[Start of section]

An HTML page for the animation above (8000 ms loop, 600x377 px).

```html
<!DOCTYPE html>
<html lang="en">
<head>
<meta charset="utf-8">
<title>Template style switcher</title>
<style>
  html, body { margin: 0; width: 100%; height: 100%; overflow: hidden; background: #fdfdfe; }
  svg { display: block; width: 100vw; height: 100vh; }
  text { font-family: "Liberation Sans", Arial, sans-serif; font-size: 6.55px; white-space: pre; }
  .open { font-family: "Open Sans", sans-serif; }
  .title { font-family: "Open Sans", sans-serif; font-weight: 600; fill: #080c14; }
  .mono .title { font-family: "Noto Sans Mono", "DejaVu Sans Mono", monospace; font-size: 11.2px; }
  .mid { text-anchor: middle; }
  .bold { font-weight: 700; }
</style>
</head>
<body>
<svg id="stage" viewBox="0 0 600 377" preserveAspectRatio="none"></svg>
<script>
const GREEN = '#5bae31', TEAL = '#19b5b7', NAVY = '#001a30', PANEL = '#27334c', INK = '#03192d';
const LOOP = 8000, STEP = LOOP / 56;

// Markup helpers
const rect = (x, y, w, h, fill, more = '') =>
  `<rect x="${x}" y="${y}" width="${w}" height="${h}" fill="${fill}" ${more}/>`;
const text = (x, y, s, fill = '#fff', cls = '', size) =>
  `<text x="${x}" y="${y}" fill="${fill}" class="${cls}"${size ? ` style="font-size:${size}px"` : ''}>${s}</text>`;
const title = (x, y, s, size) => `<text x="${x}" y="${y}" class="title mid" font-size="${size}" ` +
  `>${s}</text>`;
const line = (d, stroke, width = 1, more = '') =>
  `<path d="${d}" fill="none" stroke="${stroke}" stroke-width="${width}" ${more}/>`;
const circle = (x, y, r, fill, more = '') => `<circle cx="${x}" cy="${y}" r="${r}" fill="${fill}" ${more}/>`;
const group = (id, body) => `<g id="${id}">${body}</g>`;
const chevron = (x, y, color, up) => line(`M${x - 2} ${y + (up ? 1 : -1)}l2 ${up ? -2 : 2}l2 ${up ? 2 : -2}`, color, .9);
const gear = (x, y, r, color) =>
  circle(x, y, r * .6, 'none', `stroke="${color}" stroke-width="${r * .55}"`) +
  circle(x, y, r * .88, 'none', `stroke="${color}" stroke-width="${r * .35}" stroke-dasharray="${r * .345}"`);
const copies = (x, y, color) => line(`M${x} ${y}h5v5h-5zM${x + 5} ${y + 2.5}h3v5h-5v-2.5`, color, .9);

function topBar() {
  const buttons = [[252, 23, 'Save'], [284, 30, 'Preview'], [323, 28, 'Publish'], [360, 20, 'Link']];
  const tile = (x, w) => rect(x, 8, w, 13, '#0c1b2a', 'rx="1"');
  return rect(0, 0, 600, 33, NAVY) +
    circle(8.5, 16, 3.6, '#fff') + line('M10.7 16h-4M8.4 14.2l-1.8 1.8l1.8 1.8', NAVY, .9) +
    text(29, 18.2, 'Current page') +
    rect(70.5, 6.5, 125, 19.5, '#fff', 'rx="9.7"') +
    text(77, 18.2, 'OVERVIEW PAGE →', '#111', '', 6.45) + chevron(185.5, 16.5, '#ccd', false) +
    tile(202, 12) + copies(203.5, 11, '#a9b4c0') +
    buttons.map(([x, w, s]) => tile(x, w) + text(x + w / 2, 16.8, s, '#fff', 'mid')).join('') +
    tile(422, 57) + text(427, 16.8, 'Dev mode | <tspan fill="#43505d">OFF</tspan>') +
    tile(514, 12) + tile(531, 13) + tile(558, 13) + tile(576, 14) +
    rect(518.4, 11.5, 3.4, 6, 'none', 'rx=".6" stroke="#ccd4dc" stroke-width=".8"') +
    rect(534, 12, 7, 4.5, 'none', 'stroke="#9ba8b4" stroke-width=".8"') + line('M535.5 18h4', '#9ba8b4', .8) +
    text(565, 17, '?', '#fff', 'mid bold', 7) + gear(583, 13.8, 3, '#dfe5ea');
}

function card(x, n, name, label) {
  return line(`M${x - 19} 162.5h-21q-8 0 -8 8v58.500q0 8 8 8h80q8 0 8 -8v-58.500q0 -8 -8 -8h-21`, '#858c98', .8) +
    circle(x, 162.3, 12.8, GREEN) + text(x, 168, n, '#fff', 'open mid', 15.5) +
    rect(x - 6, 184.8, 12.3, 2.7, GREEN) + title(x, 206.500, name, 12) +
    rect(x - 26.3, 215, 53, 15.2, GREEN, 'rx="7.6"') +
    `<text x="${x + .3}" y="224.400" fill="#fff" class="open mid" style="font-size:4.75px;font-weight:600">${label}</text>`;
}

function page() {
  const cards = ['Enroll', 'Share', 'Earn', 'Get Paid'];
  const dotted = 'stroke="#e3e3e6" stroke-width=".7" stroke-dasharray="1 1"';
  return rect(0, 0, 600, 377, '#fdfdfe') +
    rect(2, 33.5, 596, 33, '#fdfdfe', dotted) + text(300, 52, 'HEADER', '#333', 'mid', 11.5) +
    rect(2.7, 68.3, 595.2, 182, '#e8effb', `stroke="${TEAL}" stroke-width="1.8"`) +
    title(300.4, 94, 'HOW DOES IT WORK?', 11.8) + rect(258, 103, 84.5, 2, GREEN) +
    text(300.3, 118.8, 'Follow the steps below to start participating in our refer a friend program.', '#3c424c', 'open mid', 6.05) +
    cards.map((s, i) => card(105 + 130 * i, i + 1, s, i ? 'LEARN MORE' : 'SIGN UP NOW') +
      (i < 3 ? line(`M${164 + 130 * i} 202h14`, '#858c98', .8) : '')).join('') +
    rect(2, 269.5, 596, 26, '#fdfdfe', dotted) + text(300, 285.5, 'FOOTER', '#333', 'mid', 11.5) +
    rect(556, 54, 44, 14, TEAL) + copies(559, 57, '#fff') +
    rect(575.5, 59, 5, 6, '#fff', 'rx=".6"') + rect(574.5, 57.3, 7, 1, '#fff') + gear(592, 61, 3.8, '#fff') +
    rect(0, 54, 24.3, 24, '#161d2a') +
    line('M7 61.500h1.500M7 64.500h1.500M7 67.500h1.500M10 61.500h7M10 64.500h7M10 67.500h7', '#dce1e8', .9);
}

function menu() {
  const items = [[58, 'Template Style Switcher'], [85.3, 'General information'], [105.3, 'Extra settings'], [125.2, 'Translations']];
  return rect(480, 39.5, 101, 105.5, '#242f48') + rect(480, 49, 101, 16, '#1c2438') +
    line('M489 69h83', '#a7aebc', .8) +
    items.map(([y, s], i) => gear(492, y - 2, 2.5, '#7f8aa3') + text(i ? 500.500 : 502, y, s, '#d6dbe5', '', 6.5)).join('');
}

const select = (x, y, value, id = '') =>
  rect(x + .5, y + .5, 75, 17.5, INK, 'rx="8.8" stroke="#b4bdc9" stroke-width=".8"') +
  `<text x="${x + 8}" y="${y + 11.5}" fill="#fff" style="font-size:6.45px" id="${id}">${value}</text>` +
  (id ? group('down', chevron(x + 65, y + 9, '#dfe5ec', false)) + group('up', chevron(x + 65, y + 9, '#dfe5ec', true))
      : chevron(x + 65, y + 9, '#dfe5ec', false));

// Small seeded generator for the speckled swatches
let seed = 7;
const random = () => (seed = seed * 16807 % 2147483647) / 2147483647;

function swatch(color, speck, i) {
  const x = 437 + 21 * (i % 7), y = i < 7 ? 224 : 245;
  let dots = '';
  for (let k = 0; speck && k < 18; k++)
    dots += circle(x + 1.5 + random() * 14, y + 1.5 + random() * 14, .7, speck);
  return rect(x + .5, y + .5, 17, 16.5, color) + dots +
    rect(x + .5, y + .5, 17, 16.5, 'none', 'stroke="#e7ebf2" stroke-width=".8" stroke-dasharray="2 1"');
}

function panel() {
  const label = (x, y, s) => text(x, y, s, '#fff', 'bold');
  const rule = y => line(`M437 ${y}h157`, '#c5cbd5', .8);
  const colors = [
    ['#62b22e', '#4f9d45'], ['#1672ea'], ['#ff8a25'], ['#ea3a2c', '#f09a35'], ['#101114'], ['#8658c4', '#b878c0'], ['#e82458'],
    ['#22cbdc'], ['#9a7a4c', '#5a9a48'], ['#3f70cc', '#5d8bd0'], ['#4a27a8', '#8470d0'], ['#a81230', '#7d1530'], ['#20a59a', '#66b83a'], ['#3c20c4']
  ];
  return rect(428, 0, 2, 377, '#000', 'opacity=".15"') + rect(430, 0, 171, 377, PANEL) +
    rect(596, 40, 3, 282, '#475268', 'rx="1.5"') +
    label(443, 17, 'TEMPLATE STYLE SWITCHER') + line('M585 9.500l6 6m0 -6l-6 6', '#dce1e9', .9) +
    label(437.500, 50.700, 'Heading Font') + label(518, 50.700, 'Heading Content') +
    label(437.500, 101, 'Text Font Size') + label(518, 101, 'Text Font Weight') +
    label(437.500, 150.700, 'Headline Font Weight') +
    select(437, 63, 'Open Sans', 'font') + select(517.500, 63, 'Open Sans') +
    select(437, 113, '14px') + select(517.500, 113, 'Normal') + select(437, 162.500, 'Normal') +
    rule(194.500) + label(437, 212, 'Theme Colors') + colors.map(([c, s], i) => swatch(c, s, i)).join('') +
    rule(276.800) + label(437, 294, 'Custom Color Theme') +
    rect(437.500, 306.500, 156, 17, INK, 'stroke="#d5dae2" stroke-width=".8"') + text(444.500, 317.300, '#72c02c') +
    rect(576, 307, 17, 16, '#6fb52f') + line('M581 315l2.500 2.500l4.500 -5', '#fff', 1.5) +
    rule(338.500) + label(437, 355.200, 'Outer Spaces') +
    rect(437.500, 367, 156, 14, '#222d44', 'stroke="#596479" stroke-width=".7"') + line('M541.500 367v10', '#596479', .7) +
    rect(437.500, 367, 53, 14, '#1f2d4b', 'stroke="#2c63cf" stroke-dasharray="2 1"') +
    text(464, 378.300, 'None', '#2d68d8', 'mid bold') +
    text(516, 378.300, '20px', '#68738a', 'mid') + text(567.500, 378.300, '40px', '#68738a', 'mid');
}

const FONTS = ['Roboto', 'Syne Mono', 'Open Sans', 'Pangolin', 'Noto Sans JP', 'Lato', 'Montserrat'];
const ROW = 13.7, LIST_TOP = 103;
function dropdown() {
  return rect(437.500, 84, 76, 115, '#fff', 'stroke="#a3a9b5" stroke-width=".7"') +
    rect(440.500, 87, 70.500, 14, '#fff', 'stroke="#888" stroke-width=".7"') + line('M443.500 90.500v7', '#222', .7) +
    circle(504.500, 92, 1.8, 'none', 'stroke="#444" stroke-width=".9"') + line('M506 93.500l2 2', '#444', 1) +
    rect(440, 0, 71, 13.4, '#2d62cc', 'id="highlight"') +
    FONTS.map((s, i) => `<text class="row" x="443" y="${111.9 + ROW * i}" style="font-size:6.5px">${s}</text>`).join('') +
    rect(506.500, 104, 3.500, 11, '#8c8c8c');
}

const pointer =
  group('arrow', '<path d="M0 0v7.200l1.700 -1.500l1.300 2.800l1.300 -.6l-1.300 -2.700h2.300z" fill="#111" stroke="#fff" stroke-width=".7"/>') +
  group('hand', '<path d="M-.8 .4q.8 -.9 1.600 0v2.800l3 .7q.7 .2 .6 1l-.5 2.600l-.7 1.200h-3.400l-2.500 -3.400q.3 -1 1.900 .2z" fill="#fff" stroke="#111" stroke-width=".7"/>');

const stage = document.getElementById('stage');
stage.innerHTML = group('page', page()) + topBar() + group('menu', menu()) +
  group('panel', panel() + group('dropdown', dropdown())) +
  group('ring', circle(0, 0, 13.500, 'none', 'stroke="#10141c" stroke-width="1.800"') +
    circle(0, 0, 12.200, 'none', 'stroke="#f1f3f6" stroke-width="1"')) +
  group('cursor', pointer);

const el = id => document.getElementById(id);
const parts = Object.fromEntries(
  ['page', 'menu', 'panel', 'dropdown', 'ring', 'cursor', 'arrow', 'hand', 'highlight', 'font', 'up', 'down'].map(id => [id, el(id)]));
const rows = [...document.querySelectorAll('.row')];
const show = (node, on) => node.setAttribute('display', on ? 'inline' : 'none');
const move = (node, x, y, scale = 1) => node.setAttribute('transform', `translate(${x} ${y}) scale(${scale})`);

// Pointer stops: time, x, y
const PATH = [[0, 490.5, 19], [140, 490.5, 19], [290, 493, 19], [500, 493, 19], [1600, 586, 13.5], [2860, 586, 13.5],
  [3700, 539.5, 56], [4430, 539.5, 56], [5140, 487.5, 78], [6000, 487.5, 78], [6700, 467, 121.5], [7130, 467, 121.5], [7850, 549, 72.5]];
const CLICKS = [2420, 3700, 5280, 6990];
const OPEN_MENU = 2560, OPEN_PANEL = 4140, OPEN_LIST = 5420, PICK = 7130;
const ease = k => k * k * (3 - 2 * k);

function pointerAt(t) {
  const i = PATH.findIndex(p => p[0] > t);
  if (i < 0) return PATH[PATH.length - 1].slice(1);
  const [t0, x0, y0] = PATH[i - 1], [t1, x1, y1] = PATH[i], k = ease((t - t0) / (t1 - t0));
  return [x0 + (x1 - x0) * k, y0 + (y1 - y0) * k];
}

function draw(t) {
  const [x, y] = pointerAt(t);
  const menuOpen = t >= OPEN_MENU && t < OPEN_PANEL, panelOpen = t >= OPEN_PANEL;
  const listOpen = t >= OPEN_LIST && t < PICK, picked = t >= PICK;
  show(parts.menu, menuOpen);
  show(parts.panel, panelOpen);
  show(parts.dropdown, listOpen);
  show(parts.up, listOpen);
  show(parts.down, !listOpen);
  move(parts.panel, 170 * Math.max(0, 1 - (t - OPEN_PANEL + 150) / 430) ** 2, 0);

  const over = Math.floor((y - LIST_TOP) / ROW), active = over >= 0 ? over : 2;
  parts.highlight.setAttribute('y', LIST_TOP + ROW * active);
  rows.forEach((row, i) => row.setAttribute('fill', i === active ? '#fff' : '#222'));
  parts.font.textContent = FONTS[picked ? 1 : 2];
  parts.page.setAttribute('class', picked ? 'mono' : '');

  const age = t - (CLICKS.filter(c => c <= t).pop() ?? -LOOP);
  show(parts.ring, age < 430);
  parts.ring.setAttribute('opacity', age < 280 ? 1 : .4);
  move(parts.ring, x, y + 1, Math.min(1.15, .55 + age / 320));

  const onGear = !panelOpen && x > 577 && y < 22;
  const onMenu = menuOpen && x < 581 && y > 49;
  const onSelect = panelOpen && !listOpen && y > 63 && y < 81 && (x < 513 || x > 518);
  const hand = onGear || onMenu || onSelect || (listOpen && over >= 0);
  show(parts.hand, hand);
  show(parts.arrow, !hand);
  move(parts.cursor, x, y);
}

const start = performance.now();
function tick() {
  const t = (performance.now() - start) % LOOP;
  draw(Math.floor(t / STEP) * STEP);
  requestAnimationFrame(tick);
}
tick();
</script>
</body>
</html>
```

[End of section]

Work task = Wherever the word "colors" appears in the entries above, copy that whole line.

Expected answer =
  const colors = [
    rule(194.500) + label(437, 212, 'Theme Colors') + colors.map(([c, s], i) => swatch(c, s, i)).join('') +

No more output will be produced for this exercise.